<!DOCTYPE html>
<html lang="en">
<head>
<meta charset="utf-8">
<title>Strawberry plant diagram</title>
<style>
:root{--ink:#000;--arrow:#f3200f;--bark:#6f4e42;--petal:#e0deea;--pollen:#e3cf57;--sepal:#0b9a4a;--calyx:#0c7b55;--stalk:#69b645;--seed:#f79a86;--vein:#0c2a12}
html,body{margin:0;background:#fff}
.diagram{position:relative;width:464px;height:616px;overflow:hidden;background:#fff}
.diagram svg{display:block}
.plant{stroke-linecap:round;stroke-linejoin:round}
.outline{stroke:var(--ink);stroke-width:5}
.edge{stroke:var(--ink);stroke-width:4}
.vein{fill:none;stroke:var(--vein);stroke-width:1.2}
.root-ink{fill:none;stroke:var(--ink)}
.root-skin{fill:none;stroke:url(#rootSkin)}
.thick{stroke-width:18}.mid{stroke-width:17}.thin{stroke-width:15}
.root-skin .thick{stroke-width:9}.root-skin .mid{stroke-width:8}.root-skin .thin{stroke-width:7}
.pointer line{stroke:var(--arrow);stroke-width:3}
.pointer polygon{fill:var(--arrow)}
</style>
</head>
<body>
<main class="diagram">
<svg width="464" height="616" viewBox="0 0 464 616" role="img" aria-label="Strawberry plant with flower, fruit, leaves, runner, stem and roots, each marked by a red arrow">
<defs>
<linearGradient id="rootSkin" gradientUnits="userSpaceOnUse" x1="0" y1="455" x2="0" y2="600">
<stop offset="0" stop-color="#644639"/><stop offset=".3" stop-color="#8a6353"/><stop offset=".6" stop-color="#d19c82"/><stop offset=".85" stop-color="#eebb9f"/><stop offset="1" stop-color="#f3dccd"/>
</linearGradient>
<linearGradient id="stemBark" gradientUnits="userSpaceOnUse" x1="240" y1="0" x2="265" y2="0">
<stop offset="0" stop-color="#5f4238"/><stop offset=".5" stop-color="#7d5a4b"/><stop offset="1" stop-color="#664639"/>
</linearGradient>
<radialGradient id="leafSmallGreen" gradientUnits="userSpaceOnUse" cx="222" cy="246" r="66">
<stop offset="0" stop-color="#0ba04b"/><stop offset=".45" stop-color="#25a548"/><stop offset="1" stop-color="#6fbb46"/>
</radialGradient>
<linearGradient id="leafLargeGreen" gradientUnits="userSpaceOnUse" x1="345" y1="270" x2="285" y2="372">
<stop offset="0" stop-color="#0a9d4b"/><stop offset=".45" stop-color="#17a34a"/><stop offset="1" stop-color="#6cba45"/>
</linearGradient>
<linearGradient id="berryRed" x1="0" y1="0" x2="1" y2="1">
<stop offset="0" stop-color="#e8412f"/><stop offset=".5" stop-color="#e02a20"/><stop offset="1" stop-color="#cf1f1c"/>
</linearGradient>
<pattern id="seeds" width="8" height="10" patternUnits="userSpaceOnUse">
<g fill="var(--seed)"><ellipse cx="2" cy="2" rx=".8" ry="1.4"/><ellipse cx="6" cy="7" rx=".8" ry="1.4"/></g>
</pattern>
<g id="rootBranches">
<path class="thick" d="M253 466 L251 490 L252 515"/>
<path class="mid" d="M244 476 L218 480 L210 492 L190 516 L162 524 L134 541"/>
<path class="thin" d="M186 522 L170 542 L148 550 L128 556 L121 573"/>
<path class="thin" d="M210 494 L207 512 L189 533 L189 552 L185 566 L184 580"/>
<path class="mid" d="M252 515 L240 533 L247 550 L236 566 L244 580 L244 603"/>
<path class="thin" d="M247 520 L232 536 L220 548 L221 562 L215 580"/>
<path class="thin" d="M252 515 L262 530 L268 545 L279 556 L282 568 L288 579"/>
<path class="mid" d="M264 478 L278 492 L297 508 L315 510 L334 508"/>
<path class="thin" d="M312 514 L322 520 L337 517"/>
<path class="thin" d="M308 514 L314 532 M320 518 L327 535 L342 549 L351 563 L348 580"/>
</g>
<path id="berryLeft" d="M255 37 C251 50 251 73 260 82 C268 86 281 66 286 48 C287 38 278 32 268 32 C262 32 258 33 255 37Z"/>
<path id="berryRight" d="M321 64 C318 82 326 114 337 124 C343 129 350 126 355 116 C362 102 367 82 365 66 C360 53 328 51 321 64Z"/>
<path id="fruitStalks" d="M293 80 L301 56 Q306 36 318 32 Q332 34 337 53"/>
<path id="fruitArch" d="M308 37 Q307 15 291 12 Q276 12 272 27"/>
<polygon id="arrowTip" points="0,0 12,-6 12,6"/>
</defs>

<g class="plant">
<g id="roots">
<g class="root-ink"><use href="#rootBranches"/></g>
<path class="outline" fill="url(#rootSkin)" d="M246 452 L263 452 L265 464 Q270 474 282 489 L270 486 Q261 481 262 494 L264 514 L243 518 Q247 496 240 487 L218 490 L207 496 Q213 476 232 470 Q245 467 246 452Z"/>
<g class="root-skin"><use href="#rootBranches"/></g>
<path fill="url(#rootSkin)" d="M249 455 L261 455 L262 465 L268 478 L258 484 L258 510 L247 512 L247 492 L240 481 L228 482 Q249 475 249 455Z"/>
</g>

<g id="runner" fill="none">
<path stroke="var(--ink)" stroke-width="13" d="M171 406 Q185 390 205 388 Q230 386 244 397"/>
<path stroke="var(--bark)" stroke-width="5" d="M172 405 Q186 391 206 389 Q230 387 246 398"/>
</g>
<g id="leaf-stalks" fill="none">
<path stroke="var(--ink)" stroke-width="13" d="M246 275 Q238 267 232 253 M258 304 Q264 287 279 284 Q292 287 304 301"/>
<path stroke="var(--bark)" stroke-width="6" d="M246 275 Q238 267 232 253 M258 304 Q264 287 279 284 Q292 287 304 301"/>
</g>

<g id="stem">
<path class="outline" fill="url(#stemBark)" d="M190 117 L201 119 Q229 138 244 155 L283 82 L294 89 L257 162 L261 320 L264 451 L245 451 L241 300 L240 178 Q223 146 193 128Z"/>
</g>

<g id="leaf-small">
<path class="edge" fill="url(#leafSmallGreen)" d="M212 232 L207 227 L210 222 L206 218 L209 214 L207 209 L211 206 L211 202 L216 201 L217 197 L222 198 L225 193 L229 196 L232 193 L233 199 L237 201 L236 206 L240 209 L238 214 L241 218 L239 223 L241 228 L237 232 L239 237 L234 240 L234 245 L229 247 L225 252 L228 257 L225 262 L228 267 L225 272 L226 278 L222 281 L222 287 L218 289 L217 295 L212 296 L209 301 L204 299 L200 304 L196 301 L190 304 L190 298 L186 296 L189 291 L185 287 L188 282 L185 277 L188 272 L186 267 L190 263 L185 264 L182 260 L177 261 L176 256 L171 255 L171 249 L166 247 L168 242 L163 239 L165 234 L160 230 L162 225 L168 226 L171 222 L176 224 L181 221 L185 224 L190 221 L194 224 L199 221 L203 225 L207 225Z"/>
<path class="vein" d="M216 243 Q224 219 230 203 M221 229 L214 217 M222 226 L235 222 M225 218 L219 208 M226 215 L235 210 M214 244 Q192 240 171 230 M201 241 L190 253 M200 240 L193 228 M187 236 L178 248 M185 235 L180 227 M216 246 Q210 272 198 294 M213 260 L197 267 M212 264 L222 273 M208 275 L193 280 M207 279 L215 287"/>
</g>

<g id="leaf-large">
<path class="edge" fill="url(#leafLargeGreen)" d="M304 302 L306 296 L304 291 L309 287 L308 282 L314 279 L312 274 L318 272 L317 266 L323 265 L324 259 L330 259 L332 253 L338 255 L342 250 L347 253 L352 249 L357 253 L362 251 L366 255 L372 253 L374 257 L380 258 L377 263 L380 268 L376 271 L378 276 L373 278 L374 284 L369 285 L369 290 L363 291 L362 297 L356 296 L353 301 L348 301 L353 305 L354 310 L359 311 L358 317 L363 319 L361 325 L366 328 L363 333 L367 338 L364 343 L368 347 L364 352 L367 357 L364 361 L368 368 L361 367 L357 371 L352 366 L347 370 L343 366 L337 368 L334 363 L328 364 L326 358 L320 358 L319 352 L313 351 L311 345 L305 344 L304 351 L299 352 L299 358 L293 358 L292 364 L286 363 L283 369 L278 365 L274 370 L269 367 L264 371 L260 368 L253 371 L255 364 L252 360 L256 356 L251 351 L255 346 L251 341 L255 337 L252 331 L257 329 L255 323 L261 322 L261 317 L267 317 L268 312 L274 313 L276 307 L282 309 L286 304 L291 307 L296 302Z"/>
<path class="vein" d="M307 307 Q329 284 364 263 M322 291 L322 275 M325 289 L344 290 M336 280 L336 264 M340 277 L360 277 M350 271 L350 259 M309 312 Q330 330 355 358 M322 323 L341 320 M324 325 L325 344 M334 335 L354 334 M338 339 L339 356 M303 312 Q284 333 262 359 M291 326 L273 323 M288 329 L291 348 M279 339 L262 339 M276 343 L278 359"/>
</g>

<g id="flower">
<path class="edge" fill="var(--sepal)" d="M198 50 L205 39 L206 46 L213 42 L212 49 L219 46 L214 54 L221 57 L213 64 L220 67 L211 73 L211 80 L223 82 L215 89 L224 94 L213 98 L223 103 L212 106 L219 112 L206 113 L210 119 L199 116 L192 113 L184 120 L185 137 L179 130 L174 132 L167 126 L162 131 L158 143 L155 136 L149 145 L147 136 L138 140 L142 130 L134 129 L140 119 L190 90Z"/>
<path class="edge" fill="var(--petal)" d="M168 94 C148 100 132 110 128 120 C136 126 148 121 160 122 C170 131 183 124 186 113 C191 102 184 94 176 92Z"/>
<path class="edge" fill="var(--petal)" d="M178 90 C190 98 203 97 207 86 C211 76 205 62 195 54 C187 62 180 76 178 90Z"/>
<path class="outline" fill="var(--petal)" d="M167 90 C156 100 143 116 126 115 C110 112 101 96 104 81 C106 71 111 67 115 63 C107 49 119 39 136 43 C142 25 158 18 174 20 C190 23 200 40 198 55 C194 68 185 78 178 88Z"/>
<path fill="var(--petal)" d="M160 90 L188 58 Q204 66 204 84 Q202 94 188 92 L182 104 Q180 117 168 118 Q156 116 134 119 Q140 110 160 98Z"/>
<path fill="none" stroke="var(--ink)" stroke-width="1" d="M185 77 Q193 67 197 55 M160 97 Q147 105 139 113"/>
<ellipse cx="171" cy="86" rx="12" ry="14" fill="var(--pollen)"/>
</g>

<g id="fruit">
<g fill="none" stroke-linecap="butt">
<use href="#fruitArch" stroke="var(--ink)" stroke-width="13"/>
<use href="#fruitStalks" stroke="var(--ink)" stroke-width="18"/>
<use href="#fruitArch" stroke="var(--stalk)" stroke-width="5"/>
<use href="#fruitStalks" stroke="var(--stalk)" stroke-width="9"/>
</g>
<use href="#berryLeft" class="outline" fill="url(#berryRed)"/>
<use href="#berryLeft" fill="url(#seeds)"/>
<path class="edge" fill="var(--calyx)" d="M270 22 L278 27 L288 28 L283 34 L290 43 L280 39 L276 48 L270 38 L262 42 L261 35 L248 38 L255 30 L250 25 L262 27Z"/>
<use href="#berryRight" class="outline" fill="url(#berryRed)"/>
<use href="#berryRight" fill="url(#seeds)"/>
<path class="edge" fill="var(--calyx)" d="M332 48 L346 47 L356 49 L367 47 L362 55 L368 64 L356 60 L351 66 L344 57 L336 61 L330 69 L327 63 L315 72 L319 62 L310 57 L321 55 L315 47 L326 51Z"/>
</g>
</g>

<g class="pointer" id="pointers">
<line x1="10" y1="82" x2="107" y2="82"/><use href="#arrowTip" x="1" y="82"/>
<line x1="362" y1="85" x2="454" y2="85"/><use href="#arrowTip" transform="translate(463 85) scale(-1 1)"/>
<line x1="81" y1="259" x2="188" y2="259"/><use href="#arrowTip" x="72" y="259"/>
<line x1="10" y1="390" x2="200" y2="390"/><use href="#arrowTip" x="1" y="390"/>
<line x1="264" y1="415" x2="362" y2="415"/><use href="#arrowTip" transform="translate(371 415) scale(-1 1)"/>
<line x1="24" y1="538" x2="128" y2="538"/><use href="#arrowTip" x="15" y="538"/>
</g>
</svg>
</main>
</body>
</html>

***

:: EXERCISE REQUIREMENTS ::
Whenever a line in the data holds "userSpaceOnUse", copy that line.

:: WRITTEN REPLY ::
<linearGradient id="rootSkin" gradientUnits="userSpaceOnUse" x1="0" y1="455" x2="0" y2="600">
<linearGradient id="stemBark" gradientUnits="userSpaceOnUse" x1="240" y1="0" x2="265" y2="0">
<radialGradient id="leafSmallGreen" gradientUnits="userSpaceOnUse" cx="222" cy="246" r="66">
<linearGradient id="leafLargeGreen" gradientUnits="userSpaceOnUse" x1="345" y1="270" x2="285" y2="372">
<pattern id="seeds" width="8" height="10" patternUnits="userSpaceOnUse">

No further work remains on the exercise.